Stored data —
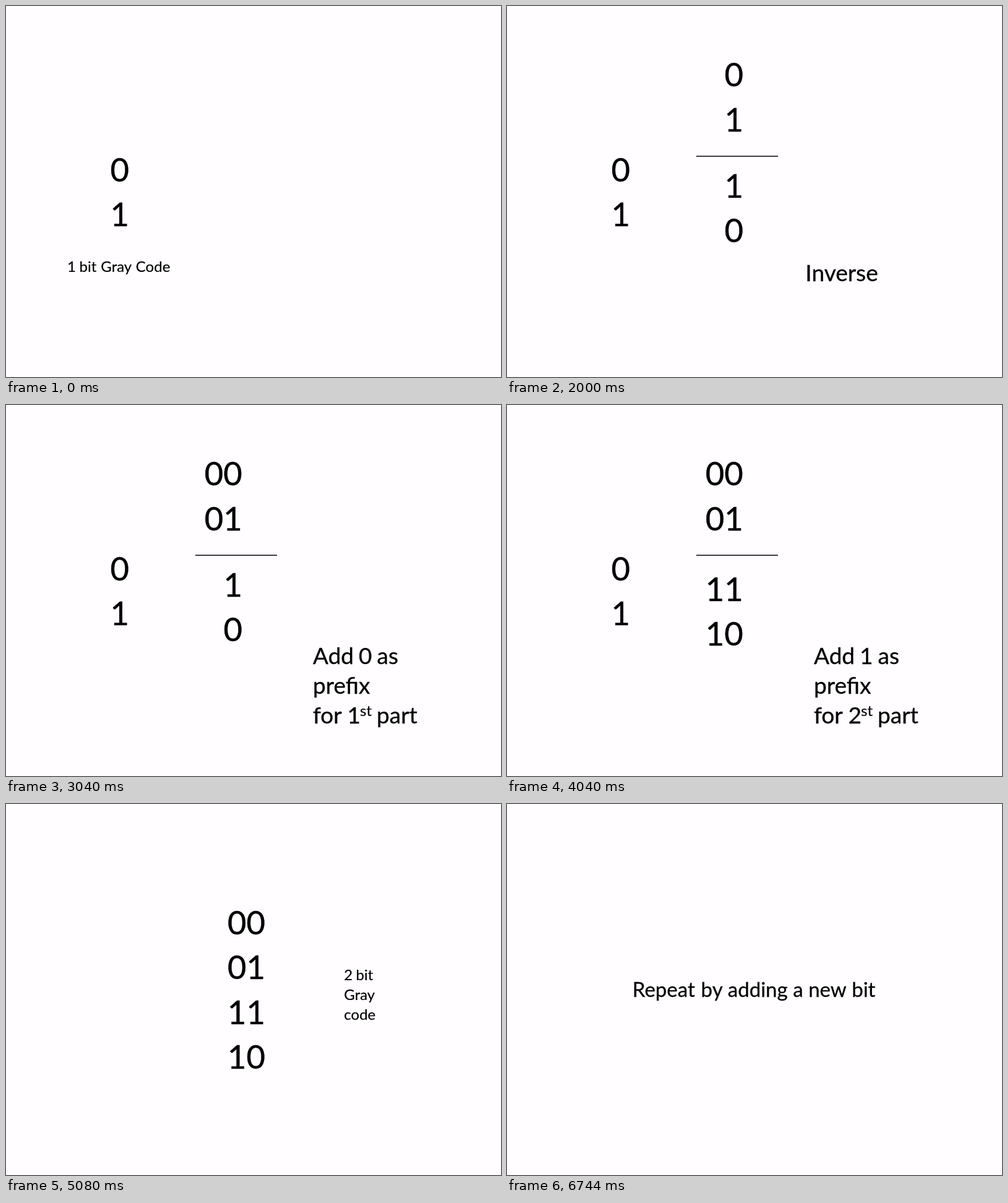
Animation of 800 by 600 pixels, one loop 7160 ms. Source, as an HTML page with a canvas:

```html
<!DOCTYPE html>
<html lang="en">
<head>
<meta charset="utf-8">
<title>Gray code construction</title>
<style>
  html, body { margin: 0; width: 100%; height: 100%; overflow: hidden; background: #fffdff; }
  canvas { display: block; }
</style>
</head>
<body>
<canvas id="stage" width="800" height="600"></canvas>
<script>
const ctx = document.getElementById('stage').getContext('2d');
const DIGIT = 52.6, LARGE = 37, MEDIUM = 33, SMALL = 24;

// Draws words on one baseline; placed alternates word and x position.
// A hairline outline gives the letters slightly heavier stems.
function words(size, y, ...placed) {
  ctx.font = `${size}px Lato, sans-serif`;
  ctx.lineWidth = size * 0.008;
  for (let i = 0; i < placed.length; i += 2) {
    ctx.fillText(placed[i], placed[i + 1], y);
    ctx.strokeText(placed[i], placed[i + 1], y);
  }
}

function column(x, y, ...codes) {
  codes.forEach((code, i) => words(DIGIT, Math.round(y + i * 72.4), code, x));
}

function path(...points) {
  ctx.lineWidth = 1.7;
  ctx.beginPath();
  points.forEach(([x, y]) => ctx.lineTo(x, y));
  ctx.stroke();
}

const oneBit = () => column(168.6, 283.7, '0', '1');
const divider = () => path([306, 243], [438, 243]);

function prefixNote(bit, part) {
  words(LARGE, 419, 'Add', 496, bit, 570, 'as', 599.5);
  words(LARGE, 467, 'prefix', 496);
  words(LARGE, 515, 'for', 496, part, 551.5, 'part', 599);
  words(SMALL, 503, 'st', 572);
}

const scenes = [
  [1000, () => {
    oneBit();
    words(SMALL, 430, '1', 99, 'bit', 118.5, 'Gray', 153.3, 'Code', 209.8);
  }],
  [1000, () => {
    oneBit();
    column(351.6, 130.3, '0', '1');
    path([230, 231], [330, 147.7]);
    path([321, 149], [330, 147.7], [327.2, 156.4]);
    words(LARGE, 393, 'Copy', 445.3);
  }],
  [1040, () => {
    oneBit();
    column(351.6, 130.3, '0', '1');
    divider();
    column(351.6, 310, '1', '0');
    words(LARGE, 445, 'Inverse', 482.3);
  }],
  [1000, () => {
    oneBit();
    column(320.7, 130.3, '00', '01');
    divider();
    column(351.6, 310, '1', '0');
    prefixNote('0', '1');
  }],
  [1040, () => {
    oneBit();
    column(320.7, 130.3, '00', '01');
    divider();
    column(320.7, 316.5, '11', '10');
    prefixNote('1', '2');
  }],
  [1040, () => {
    column(358, 211, '00', '01', '11', '10');
    words(SMALL, 285, '2', 546.3, 'bit', 565.6);
    words(SMALL, 317, 'Gray', 546.3);
    words(SMALL, 349, 'code', 546.3);
  }],
  [1040, () => words(MEDIUM, 312, 'Repeat', 202.8, 'by', 313.6, 'adding', 356.8,
    'a', 462.2, 'new', 487.2, 'bit', 557.2)]
];
const loop = scenes.reduce((sum, [duration]) => sum + duration, 0);

function sceneAt(time) {
  for (const [duration, draw] of scenes) {
    if (time < duration) return draw;
    time -= duration;
  }
}

let start;
function render(now) {
  start ??= now;
  ctx.fillStyle = '#fffdff';
  ctx.fillRect(0, 0, 800, 600);
  ctx.fillStyle = ctx.strokeStyle = '#000';
  sceneAt((now - start) % loop)();
  requestAnimationFrame(render);
}
requestAnimationFrame(render);
</script>
</body>
</html>
```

Exercise brief —
Looking at the records above, how many lines contain "start"? Answer with the number alone.

Answer space —
3